(Stored records)

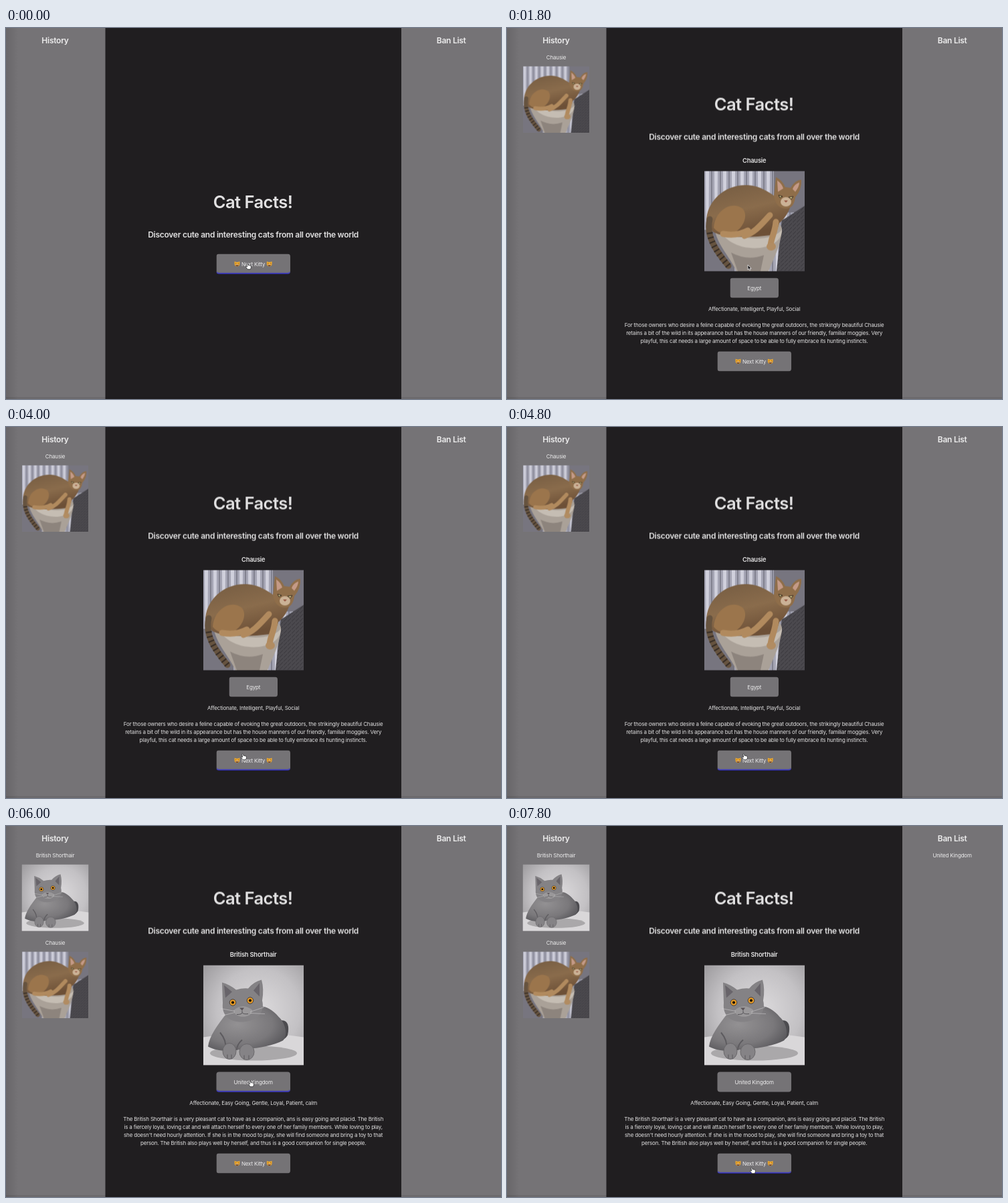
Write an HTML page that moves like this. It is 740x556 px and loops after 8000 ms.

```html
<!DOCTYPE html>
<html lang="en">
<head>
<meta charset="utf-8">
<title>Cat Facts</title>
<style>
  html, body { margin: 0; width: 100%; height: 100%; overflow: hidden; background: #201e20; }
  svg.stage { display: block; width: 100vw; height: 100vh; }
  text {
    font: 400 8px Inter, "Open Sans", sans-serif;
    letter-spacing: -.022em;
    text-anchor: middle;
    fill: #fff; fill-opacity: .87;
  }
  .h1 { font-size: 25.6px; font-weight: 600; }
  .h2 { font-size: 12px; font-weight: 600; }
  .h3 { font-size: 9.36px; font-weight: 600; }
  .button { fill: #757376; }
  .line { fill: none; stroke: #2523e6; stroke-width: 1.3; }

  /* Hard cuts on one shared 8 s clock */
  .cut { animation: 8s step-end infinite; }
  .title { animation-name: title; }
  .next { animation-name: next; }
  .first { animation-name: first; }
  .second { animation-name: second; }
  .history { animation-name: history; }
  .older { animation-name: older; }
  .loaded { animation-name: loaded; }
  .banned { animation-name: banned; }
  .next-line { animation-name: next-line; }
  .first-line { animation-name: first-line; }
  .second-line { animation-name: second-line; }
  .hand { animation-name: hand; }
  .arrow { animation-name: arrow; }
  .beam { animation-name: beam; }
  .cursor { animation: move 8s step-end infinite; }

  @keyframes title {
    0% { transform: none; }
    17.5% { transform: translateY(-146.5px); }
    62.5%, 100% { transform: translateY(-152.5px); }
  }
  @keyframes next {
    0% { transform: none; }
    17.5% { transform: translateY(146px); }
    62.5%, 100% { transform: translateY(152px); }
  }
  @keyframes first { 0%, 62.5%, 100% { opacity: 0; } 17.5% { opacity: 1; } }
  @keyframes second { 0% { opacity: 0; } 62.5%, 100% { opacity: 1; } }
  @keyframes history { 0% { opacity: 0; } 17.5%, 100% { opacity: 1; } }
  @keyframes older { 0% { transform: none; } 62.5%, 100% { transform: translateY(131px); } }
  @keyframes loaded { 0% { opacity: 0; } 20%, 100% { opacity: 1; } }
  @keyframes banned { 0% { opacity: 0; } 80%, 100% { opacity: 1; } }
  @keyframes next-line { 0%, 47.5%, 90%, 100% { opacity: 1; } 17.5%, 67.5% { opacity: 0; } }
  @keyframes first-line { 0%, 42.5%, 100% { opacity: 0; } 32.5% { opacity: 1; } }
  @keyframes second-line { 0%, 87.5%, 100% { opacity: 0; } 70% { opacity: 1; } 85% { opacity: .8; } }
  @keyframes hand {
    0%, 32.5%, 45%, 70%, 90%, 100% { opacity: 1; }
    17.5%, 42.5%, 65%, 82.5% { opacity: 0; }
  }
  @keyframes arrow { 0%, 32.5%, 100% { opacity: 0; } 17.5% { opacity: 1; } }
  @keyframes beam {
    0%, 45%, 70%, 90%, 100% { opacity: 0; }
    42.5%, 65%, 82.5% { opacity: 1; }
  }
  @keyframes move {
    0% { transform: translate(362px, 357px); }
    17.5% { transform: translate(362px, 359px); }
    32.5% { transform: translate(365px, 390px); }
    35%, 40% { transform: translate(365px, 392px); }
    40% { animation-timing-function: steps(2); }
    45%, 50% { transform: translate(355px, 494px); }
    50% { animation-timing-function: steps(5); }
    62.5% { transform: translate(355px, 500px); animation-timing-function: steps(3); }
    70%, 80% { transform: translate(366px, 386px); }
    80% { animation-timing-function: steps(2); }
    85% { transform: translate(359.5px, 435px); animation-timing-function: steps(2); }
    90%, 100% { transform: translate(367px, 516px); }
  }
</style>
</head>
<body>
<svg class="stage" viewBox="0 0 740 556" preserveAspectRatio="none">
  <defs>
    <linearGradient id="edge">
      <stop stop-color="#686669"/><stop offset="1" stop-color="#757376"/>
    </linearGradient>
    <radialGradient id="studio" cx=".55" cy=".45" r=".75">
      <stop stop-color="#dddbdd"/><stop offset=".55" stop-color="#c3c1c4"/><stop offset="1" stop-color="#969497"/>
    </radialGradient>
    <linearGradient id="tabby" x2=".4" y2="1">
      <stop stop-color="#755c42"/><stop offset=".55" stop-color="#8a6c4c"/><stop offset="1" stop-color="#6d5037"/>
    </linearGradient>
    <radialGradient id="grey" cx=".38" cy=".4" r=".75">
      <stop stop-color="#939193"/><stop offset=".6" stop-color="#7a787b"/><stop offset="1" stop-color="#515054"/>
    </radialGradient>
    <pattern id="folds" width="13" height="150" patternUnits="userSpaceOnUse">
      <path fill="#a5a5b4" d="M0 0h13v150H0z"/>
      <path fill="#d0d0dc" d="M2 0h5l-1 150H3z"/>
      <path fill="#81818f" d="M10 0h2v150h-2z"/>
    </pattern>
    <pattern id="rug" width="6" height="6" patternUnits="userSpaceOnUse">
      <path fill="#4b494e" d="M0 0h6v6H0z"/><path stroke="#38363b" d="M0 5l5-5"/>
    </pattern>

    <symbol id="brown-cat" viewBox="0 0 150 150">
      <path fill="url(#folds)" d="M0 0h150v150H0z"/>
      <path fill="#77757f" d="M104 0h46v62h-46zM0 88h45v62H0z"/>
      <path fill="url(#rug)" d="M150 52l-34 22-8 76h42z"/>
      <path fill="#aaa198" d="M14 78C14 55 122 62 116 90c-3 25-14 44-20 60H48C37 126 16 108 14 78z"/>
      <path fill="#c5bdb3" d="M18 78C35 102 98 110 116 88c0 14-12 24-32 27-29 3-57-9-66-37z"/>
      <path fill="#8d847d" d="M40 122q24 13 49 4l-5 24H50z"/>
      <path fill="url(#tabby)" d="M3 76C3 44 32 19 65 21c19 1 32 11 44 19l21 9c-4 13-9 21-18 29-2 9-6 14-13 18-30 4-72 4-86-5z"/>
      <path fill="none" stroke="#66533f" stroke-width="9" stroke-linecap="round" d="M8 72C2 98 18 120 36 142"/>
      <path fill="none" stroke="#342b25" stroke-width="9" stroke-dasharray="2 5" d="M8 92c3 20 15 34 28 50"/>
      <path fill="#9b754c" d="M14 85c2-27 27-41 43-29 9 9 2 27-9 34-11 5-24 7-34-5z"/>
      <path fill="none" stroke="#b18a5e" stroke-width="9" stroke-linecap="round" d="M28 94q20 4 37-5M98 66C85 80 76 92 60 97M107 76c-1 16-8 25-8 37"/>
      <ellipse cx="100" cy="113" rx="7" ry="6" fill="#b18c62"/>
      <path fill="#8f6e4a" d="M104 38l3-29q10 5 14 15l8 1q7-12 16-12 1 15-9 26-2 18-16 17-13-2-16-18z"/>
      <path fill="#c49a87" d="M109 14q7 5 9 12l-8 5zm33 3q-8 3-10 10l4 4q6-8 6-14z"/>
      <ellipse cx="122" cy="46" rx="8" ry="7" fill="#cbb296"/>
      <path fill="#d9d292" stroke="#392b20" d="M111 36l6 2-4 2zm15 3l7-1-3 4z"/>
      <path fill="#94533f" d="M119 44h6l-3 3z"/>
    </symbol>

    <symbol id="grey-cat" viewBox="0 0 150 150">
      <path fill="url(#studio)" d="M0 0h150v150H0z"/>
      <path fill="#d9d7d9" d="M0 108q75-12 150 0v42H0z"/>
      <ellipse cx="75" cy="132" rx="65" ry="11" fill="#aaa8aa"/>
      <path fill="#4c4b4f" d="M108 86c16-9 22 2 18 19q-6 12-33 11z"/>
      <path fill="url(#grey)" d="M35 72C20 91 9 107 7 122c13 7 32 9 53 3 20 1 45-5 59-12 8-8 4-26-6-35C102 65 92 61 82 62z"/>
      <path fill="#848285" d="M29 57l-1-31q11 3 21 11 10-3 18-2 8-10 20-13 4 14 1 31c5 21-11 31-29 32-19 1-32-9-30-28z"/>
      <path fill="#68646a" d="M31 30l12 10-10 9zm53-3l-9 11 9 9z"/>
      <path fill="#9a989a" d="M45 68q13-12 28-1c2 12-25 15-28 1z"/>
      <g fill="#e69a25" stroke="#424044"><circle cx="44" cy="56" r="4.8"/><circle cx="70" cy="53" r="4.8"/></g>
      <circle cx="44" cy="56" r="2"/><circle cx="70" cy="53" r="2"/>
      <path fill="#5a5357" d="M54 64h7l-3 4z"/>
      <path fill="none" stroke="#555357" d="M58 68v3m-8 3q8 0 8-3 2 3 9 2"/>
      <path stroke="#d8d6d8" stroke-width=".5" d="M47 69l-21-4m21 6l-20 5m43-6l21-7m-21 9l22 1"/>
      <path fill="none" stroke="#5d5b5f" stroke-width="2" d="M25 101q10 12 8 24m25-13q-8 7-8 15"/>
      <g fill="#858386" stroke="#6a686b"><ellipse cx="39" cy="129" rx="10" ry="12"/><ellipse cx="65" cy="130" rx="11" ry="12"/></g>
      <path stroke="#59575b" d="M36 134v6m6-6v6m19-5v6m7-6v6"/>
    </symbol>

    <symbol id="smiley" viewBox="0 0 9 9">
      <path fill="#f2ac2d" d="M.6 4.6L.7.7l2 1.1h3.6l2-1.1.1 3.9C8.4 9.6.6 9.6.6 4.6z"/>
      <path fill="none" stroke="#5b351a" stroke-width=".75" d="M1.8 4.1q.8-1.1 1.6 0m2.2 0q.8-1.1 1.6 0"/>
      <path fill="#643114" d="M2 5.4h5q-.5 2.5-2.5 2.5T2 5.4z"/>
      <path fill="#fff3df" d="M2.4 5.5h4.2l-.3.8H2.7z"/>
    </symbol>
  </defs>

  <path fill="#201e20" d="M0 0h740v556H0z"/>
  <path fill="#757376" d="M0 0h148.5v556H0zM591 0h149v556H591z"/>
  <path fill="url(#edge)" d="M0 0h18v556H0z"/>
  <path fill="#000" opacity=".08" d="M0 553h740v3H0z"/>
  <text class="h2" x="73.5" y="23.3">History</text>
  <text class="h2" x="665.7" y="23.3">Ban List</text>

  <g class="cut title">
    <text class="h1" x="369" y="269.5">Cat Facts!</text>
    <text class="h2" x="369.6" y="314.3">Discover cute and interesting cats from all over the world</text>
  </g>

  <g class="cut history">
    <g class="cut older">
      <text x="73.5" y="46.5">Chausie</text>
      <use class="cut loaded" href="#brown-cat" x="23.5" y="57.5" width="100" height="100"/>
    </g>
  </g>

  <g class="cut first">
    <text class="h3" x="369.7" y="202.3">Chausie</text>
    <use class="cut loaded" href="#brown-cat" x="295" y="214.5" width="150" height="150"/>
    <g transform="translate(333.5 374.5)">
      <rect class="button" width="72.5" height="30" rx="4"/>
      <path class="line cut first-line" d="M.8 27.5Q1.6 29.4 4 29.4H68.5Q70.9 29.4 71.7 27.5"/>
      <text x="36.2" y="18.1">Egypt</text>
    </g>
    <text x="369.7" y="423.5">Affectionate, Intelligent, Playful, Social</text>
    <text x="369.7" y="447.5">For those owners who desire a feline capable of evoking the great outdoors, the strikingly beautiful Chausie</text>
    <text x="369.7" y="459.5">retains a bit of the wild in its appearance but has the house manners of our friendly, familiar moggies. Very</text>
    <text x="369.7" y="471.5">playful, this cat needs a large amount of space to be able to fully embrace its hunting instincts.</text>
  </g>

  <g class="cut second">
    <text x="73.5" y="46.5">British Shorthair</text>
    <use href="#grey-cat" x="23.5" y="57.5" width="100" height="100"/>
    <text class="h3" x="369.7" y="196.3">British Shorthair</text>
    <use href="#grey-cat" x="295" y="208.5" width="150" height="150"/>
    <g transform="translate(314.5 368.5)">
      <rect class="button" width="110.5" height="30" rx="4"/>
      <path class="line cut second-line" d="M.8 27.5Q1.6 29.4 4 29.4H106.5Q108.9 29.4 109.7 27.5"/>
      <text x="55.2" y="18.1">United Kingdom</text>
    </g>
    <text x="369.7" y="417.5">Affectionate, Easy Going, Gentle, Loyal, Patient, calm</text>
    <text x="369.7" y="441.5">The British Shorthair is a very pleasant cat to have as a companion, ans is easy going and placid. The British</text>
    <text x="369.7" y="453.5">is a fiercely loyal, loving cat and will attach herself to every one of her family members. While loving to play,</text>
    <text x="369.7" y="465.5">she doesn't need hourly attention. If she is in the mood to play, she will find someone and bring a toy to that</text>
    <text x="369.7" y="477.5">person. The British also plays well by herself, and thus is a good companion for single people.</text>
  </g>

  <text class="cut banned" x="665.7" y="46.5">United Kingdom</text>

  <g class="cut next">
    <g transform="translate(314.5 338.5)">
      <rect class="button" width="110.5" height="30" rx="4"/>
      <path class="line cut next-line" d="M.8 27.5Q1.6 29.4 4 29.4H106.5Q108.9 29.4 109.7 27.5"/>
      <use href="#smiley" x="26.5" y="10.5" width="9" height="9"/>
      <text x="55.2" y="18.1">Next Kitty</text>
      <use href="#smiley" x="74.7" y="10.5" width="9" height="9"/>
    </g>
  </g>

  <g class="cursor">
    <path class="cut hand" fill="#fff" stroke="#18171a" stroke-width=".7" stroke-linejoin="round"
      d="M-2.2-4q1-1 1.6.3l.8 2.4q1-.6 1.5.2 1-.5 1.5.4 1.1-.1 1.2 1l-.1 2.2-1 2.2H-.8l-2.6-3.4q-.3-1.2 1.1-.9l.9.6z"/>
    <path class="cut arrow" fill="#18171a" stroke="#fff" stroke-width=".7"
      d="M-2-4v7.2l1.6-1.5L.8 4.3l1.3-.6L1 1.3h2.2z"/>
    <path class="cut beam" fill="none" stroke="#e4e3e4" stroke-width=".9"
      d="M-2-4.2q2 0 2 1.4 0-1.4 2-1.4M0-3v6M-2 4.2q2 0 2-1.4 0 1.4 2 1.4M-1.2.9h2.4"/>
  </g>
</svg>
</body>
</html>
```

TASK DIRECTIONS: Copy out the lines of the data where the string "banned" occurs.

ANSWER BOX:
  .banned { animation-name: banned; }
  @keyframes banned { 0% { opacity: 0; } 80%, 100% { opacity: 1; } }
  <text class="cut banned" x="665.7" y="46.5">United Kingdom</text>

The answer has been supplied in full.